Setting the theme and givens

A crucial step in planning a successful Open Space Technology meeting is setting the theme and the givens. In short the theme is the statement or question that you will use to harness the passion of your group. The givens are those things that are essentially non-negotiable for the group. In other words, Open Space Technology meetings are held around themes but bounded by givens. Deciding on an appropriate theme and nailing down the givens (and working to reduce them) is not always easy or straightforward. It is important to leave yourself at least a half day (a whole day is better) to plan the theme and the givens.

As you arrive at the theme and the givens it will become clear to you who you should invite to the meeting. As soon as the theme and the givens are decided upon and the invitation list is clarified, you can send out invitations.

What does the facilitator do during the meeting?

The role of the facilitator is twofold. First, the facilitator opens the meeting by explaining the process and inviting people to come forward with their issues for the agenda. Once the meeting is running, the facilitator “holds the space.” What this means in practice is ensuring that the space that has been opened is safe and open for creativity, interaction and problem solving. It means getting out of the way of the group and allowing people to do things for themselves. This role is crucial to the success of an Open Space Technology meeting.

During an Open Space Technology meeting, I usually spend my time keeping the room clear of debris (like coffee cups and plates), managing the discussion reports as they come in and answering questions. Ideally, an Open Space Technology facilitator is neither seen nor heard, but his or her presence is “felt.”

One thing I definitely do not do is facilitate in the traditional sense of the word. The power in an Open Space Technology meeting comes from the participants self organizing and generating the appropriate process for their groups. Each thing the facilitator does for the group is one less thing that the group cannot do for themselves. Inviting people to experience that freedom and take responsibility for themselves supports the true empowerment that arises in an Open Space Technology meeting. Intruding on that freedom is disempowering and dispiriting.

As the meeting draws to a close, I will convene a closing circle

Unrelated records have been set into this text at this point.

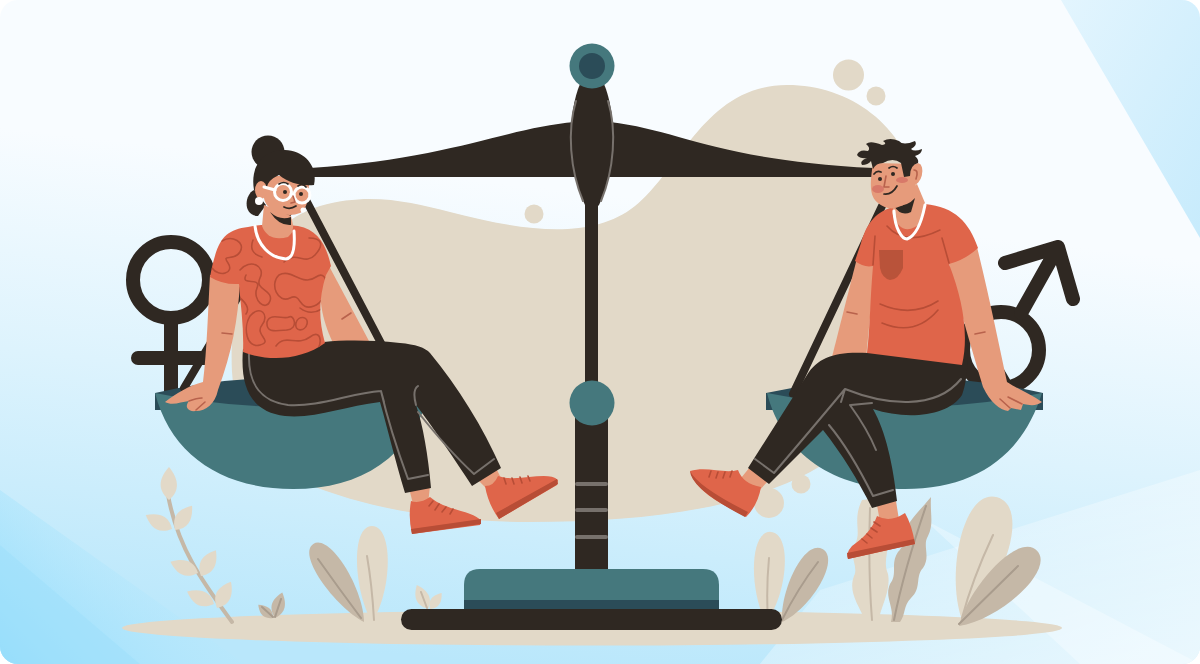
<!DOCTYPE html>
<html lang="en">
<head>
<meta charset="utf-8">
<title>Gender balance illustration</title>
<style>
:root{--ink:#2f2822;--teal:#45787d;--deep:#2b4c58;--sand:#e2d9c8;--taupe:#c5b8a7;--vein:#a99c8d;--skin:#e69b7b;--skin-line:#b8624c;--coral:#df654a;--coral-dark:#b84d36;--seam:#77716c}
html,body{margin:0;background:#fff;overflow:hidden}
svg{display:block;width:1200px;height:664px}
.ink{fill:var(--ink)}.teal{fill:var(--teal)}.deep{fill:var(--deep)}.sand{fill:var(--sand)}.taupe{fill:var(--taupe)}.skin{fill:var(--skin)}.coral{fill:var(--coral)}.coral-dark{fill:var(--coral-dark)}
.line{fill:none;stroke-linecap:round;stroke-linejoin:round}
.symbol{stroke:var(--ink);stroke-width:14}
.string{stroke:var(--ink);stroke-width:8}
.seam{stroke:var(--seam);stroke-width:2}
.vein{stroke:var(--vein);stroke-width:2}
.fold{stroke:var(--coral-dark);stroke-width:1.6}
.crease{stroke:var(--skin-line);stroke-width:1.6}
.feature{stroke:var(--ink);stroke-width:1.7}
.white{stroke:#fff;stroke-width:3}
</style>
</head>
<body>
<svg viewBox="0 0 1200 664" role="img" aria-label="A woman and a man sitting level on the two pans of a balance scale">
<defs>
<linearGradient id="sky" x1=".6" y1="0" x2=".4" y2="1"><stop offset=".3" stop-color="#f8fcff"/><stop offset=".62" stop-color="#ddf3fd"/><stop offset="1" stop-color="#b9e7fb"/></linearGradient>
<linearGradient id="ray" x1="0" y1="1" x2="1" y2=".3"><stop stop-color="#8fdcfc"/><stop offset="1" stop-color="#c9eefd" stop-opacity="0"/></linearGradient>
<linearGradient id="corner" x1="0" y1="0" x2="1" y2="1"><stop stop-color="#e3f5fe"/><stop offset="1" stop-color="#c7ebfc"/></linearGradient>
<linearGradient id="glow" x1="0" y1="0" x2="1" y2="1"><stop stop-color="#fff" stop-opacity="0"/><stop offset="1" stop-color="#fff" stop-opacity=".65"/></linearGradient>
<clipPath id="card"><rect width="1200" height="664" rx="18"/></clipPath>
<path id="blouse" d="M248 227C224 230 217 240 210 277Q223 285 239 284C241 308 244 330 243 352C268 362 302 360 325 343C318 318 319 298 326 275L331 266C326 244 318 230 298 226Q270 222 248 227Z"/>
<clipPath id="blouse-clip"><use href="#blouse"/></clipPath>
<path id="leaf" d="M0 0C-14-12-8-24 0-33C9-22 12-10 0 0Z"/>
<path id="frond" d="M0 0C-18-30-22-96 0-96C22-96 20-30 0 0Z"/>
</defs>

<g id="background" clip-path="url(#card)">
<rect width="1200" height="664" fill="url(#sky)"/>
<path d="M1061 0H1200V238Z" fill="url(#corner)"/>
<path d="M0 490L245 664H0Z" fill="url(#ray)"/>
<path d="M0 545L140 664H0Z" fill="#9ee0fb" opacity=".55"/>
<path d="M820 590L1200 470V664H760Z" fill="url(#glow)"/>
<path d="M925 520L1200 664H1080Z" fill="#fff" opacity=".3"/>
</g>

<g id="backdrop" class="sand">
<path d="M232 372C228 300 255 226 320 206C370 192 410 202 450 212C520 230 590 242 635 206C680 170 705 85 787 85C850 85 905 125 918 190C935 270 930 385 850 445C780 505 660 522 530 522C420 522 350 500 318 488C270 470 236 440 232 372Z"/>
<circle cx="848.500" cy="75" r="15.500"/><circle cx="876" cy="96" r="9.500"/><circle cx="534" cy="214" r="9.500"/><circle cx="769" cy="503" r="15"/><circle cx="801" cy="484" r="9.500"/>
<ellipse cx="592" cy="628" rx="470" ry="17.500"/>
</g>

<g id="plants">
<path class="line" stroke="var(--taupe)" stroke-width="4" d="M232 622C205 585 178 550 168 495"/>
<g class="sand">
<use href="#leaf" transform="translate(169 500)"/><use href="#leaf" transform="translate(172 529) rotate(-62) scale(.9)"/><use href="#leaf" transform="translate(175 530) rotate(35) scale(.9)"/><use href="#leaf" transform="translate(198 573) rotate(-68) scale(.9)"/><use href="#leaf" transform="translate(201 576) rotate(30) scale(.9)"/><use href="#leaf" transform="translate(214 604) rotate(-65) scale(.9)"/><use href="#leaf" transform="translate(217 608) rotate(28) scale(.9)"/>
<use href="#frond" transform="translate(372 622)"/>
<use href="#leaf" transform="translate(428 609) rotate(-25) scale(.8)"/><use href="#leaf" transform="translate(430 609) rotate(36) scale(.6)"/>
<use href="#frond" transform="translate(766 622) rotate(3) scale(1 .94)"/>
<path d="M866 622C858 604 848 592 854 576C859 566 848 556 855 544C862 532 852 520 862 500L878 498C885 514 880 524 886 536C891 550 882 560 888 574C891 590 882 604 878 622Z"/>
<use href="#frond" transform="translate(962 620) rotate(16) scale(1.600 1.330)"/>
</g>
<g class="taupe">
<use href="#frond" transform="translate(364 622) rotate(-33) scale(.9 .97)"/>
<use href="#leaf" transform="translate(273 618) rotate(-48) scale(.6)"/><use href="#leaf" transform="translate(275 618) rotate(16) scale(.8)"/>
<use href="#frond" transform="translate(782 622) rotate(29) scale(.95 .87)"/>
<path d="M891 622C895 606 884 598 890 584C898 574 890 564 898 552C907 544 902 532 910 522C917 512 922 508 931 497C930 515 934 524 928 536C922 546 931 556 923 568C915 576 922 588 911 598C903 606 906 614 900 622Z"/>
<use href="#frond" transform="translate(959 626) rotate(46) scale(1.200 1.130)"/>
</g>
<path class="line vein" d="M361 618Q340 590 318 559M782 620Q798 588 818 562M894 620Q904 570 926 506M959 624L1018 566M275 617L281 599M273 617L262 607"/>
<path class="line" stroke="var(--taupe)" stroke-width="2" d="M374 620Q372 585 367 556M768 620Q766 590 769 558M872 620Q868 570 870 508M962 618Q972 580 993 535M427 608L421 592"/>
</g>

<g id="gender-symbols" class="line symbol">
<circle cx="171" cy="280" r="38"/><path d="M171 320V392M138 358H206"/>
<circle cx="1001" cy="350" r="38"/><path d="M1021 313L1058 247M1005 263L1058 247L1073 299"/>
</g>

<g id="scale">
<path class="deep" d="M155 393Q290 362 430 393V410H155Z"/><path class="deep" d="M766 393Q905 362 1043 393V410H766Z"/>
<path class="line string" d="M312 172L184 388M306 200L382 345M882 206L793 394M882 170L1008 384"/>
<path id="pan-left" class="teal" d="M155 393C171 455 222 489 293 489C362 489 410 457 430 393Q290 421 155 393Z"/>
<use href="#pan-left" x="612"/>
<path class="ink" d="M310 168C450 159 505 128 575 122H610C680 130 715 160 874 168V177H310Z"/>
<rect class="ink" x="585" y="195" width="13" height="195"/><rect class="ink" x="575" y="412" width="33" height="160"/>
<path class="ink" d="M580 84H604C616 112 618 166 599 205Q592 213 585 205C566 166 568 112 580 84Z"/>
<path class="line seam" d="M576 101C567 130 570 170 583 201M608 101C617 130 614 170 601 201"/>
<path class="line" stroke="var(--seam)" stroke-width="4" d="M577 484H606M577 510H606M577 537H606"/>
<circle class="teal" cx="592" cy="66" r="22.500"/><circle class="deep" cx="592" cy="66" r="13"/><circle class="teal" cx="592" cy="403" r="22.500"/>
<path class="teal" d="M464 609V585Q464 569 480 569H703Q719 569 719 585V609Z"/><rect class="deep" x="464" y="600" width="255" height="10"/>
<rect class="ink" x="401" y="609" width="381" height="21" rx="10.500"/>
</g>

<g id="woman">
<path class="skin" d="M329 266L369 341L334 345C324 325 317 300 322 276Z"/>
<path class="line crease" d="M342 319L351 313"/>
<g id="woman-shoes">
<path class="skin" d="M409 488L430 486L428 504H413ZM478 480L496 468L502 480L488 490Z"/>
<path class="coral" d="M411 501Q420 504 430 497C446 511 475 511 481 521L480 525L412 534Q408 517 411 501Z"/>
<path class="coral" d="M485 486Q494 486 498 476C518 483 547 470 558 480L557 485L499 519Q488 504 485 486Z"/>
<path class="coral-dark" d="M411 529L481 519L481 524L412 534ZM496 513L557 479L558 484L499 519Z"/>
<path class="line fold" d="M433 501L429 506M439 504L435 510M446 507L442 512M453 509L450 514M504 478L506 484M512 478L514 484M520 477L522 483M528 476L530 481"/>
</g>
<path class="ink" d="M243 349C240 386 250 412 285 416C315 419 345 406 380 402C388 430 395 460 405 493L431 488C428 455 423 425 416 405C435 430 455 460 472 486L501 468C483 427 458 387 430 353Q423 345 400 343C370 340 345 340 324 342Z"/>
<path class="line seam" d="M249 354C248 385 262 402 288 405C320 407 350 393 381 391Q390 430 408 479L428 475M381 391L384 402M416 405Q412 390 418 386M418 412Q448 450 474 474L494 459"/>
<path class="skin" d="M210 275C208 310 207 350 203 382C190 385 175 394 165 402C172 406 181 402 189 401C184 407 188 412 196 411C206 411 215 404 218 390C232 352 238 320 240 282Z"/>
<path class="line crease" d="M222 333L232 334M189 401Q197 398 202 398M196 410L205 402"/>
<use href="#blouse" class="coral"/>
<g class="line fold" clip-path="url(#blouse-clip)">
<path d="M222 241C232 235 246 242 240 252S221 253 228 263S219 278 212 268M240 270C250 258 266 266 260 278S274 290 270 301S252 300 257 288S240 287 246 275M279 275C292 268 302 287 316 277S330 300 314 306S302 292 290 298S269 284 279 275M250 316C260 304 270 315 262 325S274 341 260 345S243 327 250 316M267 322C270 312 284 320 289 317S299 329 287 330S266 333 267 322M296 323C298 315 309 316 307 324S294 332 296 323M276 346C285 333 297 347 310 337S323 349 313 354M284 262C296 250 305 266 315 255S321 238 309 238M300 308Q310 316 322 309M235 294Q252 306 246 314M253 240Q248 253 262 257"/>
</g>
<path class="ink" d="M254 190C244 195 243 216 258 216L266 205Z"/>
<path class="skin" d="M264 205L262 226Q268 242 288 237Q294 232 293 225L291 216Z"/>
<path class="ink" d="M270 212Q280 221 291 217L291 225Q279 226 270 212Z"/>
<path class="skin" d="M264 176C262 196 263 205 274 211Q288 218 300 213C309 208 310 190 308 176Z"/>
<circle class="ink" cx="268" cy="152" r="16.500"/>
<path class="ink" d="M254 190C250 167 262 150 285 150C305 151 318 166 314 185C300 186 289 183 279 175Q268 180 267 187Q260 181 256 194Z"/>
<ellipse class="skin" cx="261" cy="190" rx="6" ry="9"/>
<circle cx="259" cy="201" r="4" fill="#fff"/><circle cx="303" cy="210" r="2.500" fill="#fff"/>
<g class="line white" stroke-width="2"><circle cx="283" cy="192" r="8.500"/><circle cx="302" cy="195" r="8"/><path d="M291 194L294 195M264 187L275 190"/></g>
<circle class="ink" cx="285" cy="192" r="2"/><circle class="ink" cx="301" cy="194" r="2"/>
<path class="line feature" d="M279 184Q284 181 288 184M298 186Q303 183 306 187M284 207Q290 210 296 206"/>
<path class="line crease" d="M293 196L295 202L291 203"/>
<path class="line white" d="M255 226C257 245 270 258 286 259Q296 258 294 231"/>
</g>

<g id="man">
<path class="skin" d="M857 258L832 357L866 358L875 266Z"/><path class="line crease" d="M847 312L857 314"/>
<g id="man-shoes">
<path class="skin" d="M750 467L768 481L758 492L741 478ZM877 505L896 501L899 520L880 522Z"/>
<path class="coral" d="M690 471C707 466 724 474 738 470Q743 484 761 487Q758 505 746 517C722 504 697 493 690 471Z"/>
<path class="coral" d="M877 516Q890 523 905 513Q912 525 915 544L848 559Q845 554 852 546C863 538 872 530 877 516Z"/>
<path class="coral-dark" d="M690 471Q698 487 748 512L745 517Q691 489 690 471ZM847 553L914 539L915 544L848 559Z"/>
<path class="line fold" d="M711 471L709 477M718 472L716 478M725 472L723 478M732 471L730 477M874 522L880 526M871 528L877 532M867 534L872 538M862 539L867 543"/>
</g>
<path class="ink" d="M868 353C836 351 818 357 807 375L748 468L769 484L823 430C842 454 858 480 872 508L897 501C893 465 886 432 873 409C905 420 948 417 962 395C968 380 969 350 966 332Z"/>
<path class="line seam" d="M755 459L774 473Q815 425 845 389C885 405 935 411 961 379M845 389L841 402M829 425Q850 450 873 496L893 490M850 405Q868 430 876 450M851 405L872 403"/>
<path class="skin" d="M948 260C960 310 972 350 983 387C990 402 1000 410 1008 411L1011 408L1021 410L1023 404Q1036 407 1042 402C1030 394 1016 388 1007 382C998 340 990 300 977 247Z"/>
<path class="line crease" d="M975 334L985 332M1000 399L1010 408M1008 397L1022 404"/>
<path class="coral" d="M893 207C873 213 866 226 861 243L855 261Q864 268 873 266C870 300 870 330 867 353L962 365C969 335 963 300 949 264Q965 260 978 248C969 222 955 207 925 204Z"/>
<path fill="#b9533a" d="M879 250H903V268Q898 280 890 280Q882 278 880 268Z"/>
<path class="line fold" d="M873 265L875 236M949 263L942 238M880 304Q912 318 938 301M882 323Q915 337 938 310M887 226Q905 247 940 230"/>
<path class="skin" d="M894 203L892 213Q902 240 922 222L925 203L917 184Z"/>
<path class="ink" d="M894 206Q907 207 915 198L911 212Q901 217 894 206Z"/>
<path class="skin" d="M873 163C870 183 869 196 878 203Q889 212 901 206C912 202 917 190 917 164Z"/>
<ellipse class="skin" cx="916" cy="174" rx="6" ry="11" transform="rotate(14 916 174)"/>
<path class="ink" d="M873 169Q876 163 883 163Q893 157 901 163L904 177L910 176Q910 165 918 163C919 160 917 158 915 156Q922 154 922 149Q914 152 911 149Q918 145 915 141Q903 146 899 141Q890 137 883 141Q888 144 882 145Q870 140 866 144Q871 148 868 151Q859 149 857 155Q860 159 867 158Q859 161 862 165Q868 165 871 161Z"/>
<ellipse cx="878" cy="189" rx="6" ry="4" fill="#d87969"/><ellipse cx="902" cy="180" rx="6" ry="3" fill="#d87969"/>
<circle class="ink" cx="880" cy="179" r="2"/><circle class="ink" cx="893" cy="174" r="2"/>
<path class="line feature" d="M874 174Q877 170 881 172M889 168Q893 165 897 168M884 194Q892 195 897 186"/>
<path class="line crease" d="M886 176L884 187L889 187M914 170Q919 170 916 179"/>
<path class="line white" d="M894 211C895 229 902 239 907 239Q919 235 925 205"/>
</g>
</svg>
</body>
</html>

The post-event meeting

Amazing things happen in Open Space. For this reason I always provide clients with a post-event debriefing to provide an opportunity to reflect on what happened during the event and to make sense of next steps. This meeting is crucial because it initiates the follow-up to the event, ensuring a positive legacy of the event.